The evolutionary mystery of two animals dubbed by Darwin as “ the strangest animals ever discovered” has been solved after 180 years of uncertainty thanks to a new scientific technique.
Their origins have puzzled palaeontologists for years as they share characteristics with many animals, including elephants, camels and rodents.
Dr Ross MacPhee, a curator at the American Museum of Natural History's department of mammalogy and one of the authors of the study, said: The problem is not a lack of fossils — there are thousands of South American-native ungulate fossils in museums in many countries — nor is it a lack of ideas and possible explanations.
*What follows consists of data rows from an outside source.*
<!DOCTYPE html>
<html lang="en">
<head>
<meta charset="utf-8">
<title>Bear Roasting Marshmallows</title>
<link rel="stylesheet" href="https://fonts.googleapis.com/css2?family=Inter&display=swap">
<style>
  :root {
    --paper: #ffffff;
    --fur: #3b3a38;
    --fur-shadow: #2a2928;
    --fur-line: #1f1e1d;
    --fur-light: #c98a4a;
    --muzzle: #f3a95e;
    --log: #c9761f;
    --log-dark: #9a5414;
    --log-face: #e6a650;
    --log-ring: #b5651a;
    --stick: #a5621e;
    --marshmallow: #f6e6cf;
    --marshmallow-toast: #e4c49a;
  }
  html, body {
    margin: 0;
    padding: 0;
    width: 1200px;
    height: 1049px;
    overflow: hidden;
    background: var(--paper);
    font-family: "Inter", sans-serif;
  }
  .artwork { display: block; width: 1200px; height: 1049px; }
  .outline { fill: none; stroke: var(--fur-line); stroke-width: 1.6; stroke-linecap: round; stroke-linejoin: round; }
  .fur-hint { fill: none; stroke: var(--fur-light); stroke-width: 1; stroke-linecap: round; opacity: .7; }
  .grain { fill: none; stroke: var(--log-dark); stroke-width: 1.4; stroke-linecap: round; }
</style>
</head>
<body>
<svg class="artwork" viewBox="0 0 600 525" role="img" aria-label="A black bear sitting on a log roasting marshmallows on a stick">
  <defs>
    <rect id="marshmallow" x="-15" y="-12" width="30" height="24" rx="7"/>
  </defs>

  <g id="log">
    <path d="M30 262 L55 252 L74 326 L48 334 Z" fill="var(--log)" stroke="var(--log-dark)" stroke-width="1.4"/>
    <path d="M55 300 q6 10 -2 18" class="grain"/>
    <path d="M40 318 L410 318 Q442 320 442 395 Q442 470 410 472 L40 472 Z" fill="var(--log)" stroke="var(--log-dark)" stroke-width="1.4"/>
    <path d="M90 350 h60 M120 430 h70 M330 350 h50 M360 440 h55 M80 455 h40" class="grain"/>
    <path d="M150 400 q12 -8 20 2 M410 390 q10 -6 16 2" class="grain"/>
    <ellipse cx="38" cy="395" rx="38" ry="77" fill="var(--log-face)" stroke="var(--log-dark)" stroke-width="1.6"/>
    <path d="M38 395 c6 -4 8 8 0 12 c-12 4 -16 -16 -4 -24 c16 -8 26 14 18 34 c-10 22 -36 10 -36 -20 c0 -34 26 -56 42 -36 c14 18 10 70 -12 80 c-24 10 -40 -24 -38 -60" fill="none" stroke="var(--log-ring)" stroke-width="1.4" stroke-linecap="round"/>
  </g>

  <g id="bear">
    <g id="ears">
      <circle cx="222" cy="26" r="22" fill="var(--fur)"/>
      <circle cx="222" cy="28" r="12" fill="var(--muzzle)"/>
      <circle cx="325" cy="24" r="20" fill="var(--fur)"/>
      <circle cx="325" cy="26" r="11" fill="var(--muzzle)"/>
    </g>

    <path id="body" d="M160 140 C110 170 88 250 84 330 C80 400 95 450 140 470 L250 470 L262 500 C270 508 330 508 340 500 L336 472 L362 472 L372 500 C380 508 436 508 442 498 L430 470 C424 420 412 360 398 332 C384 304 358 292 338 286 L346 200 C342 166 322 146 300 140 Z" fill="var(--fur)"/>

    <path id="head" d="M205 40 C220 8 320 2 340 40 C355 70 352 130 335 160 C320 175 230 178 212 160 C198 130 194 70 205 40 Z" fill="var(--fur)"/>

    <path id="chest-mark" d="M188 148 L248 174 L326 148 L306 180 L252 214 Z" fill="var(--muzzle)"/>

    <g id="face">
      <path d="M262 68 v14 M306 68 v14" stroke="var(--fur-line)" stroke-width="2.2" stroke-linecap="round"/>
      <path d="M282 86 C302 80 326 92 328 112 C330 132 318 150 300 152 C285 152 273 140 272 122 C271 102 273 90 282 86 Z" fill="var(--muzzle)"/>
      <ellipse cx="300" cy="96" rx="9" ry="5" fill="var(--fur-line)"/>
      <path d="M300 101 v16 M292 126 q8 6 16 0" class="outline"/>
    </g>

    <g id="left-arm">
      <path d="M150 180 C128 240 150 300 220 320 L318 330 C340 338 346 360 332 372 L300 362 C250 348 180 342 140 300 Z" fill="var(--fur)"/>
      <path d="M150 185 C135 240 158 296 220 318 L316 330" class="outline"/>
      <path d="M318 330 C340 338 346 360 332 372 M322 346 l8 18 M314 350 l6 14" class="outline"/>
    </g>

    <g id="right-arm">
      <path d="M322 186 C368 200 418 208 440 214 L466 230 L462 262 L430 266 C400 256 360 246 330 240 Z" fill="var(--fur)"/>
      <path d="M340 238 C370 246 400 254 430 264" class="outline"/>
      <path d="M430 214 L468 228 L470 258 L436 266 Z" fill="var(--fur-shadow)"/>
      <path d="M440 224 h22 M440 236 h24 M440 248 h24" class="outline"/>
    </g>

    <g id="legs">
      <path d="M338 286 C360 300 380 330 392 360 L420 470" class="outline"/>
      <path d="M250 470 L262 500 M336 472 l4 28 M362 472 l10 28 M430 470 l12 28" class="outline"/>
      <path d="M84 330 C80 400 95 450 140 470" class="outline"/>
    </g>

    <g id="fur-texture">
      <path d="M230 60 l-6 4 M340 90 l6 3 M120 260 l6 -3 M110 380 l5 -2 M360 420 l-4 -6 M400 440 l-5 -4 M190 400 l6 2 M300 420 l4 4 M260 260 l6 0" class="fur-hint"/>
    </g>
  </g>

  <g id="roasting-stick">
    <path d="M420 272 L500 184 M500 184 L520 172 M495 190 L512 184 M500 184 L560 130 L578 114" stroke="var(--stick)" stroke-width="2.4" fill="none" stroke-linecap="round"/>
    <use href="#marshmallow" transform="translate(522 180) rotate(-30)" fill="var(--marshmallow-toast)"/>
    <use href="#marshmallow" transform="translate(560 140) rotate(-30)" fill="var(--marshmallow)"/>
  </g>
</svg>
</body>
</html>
Rather, the fundamental problem is that South American-native ungulates display detailed resemblances to a whole range of non-South American groups."
The new study reveals they are both part of an ancient group of mammals known as condylarths native to South America that became extinct 10,000 years ago.
Condylarths are a sister group of the perissodactyls, which includes modern horses, tapirs and rhinos.
The breakthrough was made possible through analysing the proteins preserved in fossilised bones and the technique could be used to reveal new information about other long-extinct fossilised species.
Protein, collagen in this instance, is preserved better than DNA and scientists say it could allow them to look 10 times farther back in time than current techniques using ancient DNA. But collagen is hard to come by.Of the 45 specimens the team sampled for collagen, only five revealed any protein sequence information.
MacPhee hopes that this method of placing extinct creatures on the evolutionary tree will improve greatly in the coming decades.
With many thanks to Yahoo 7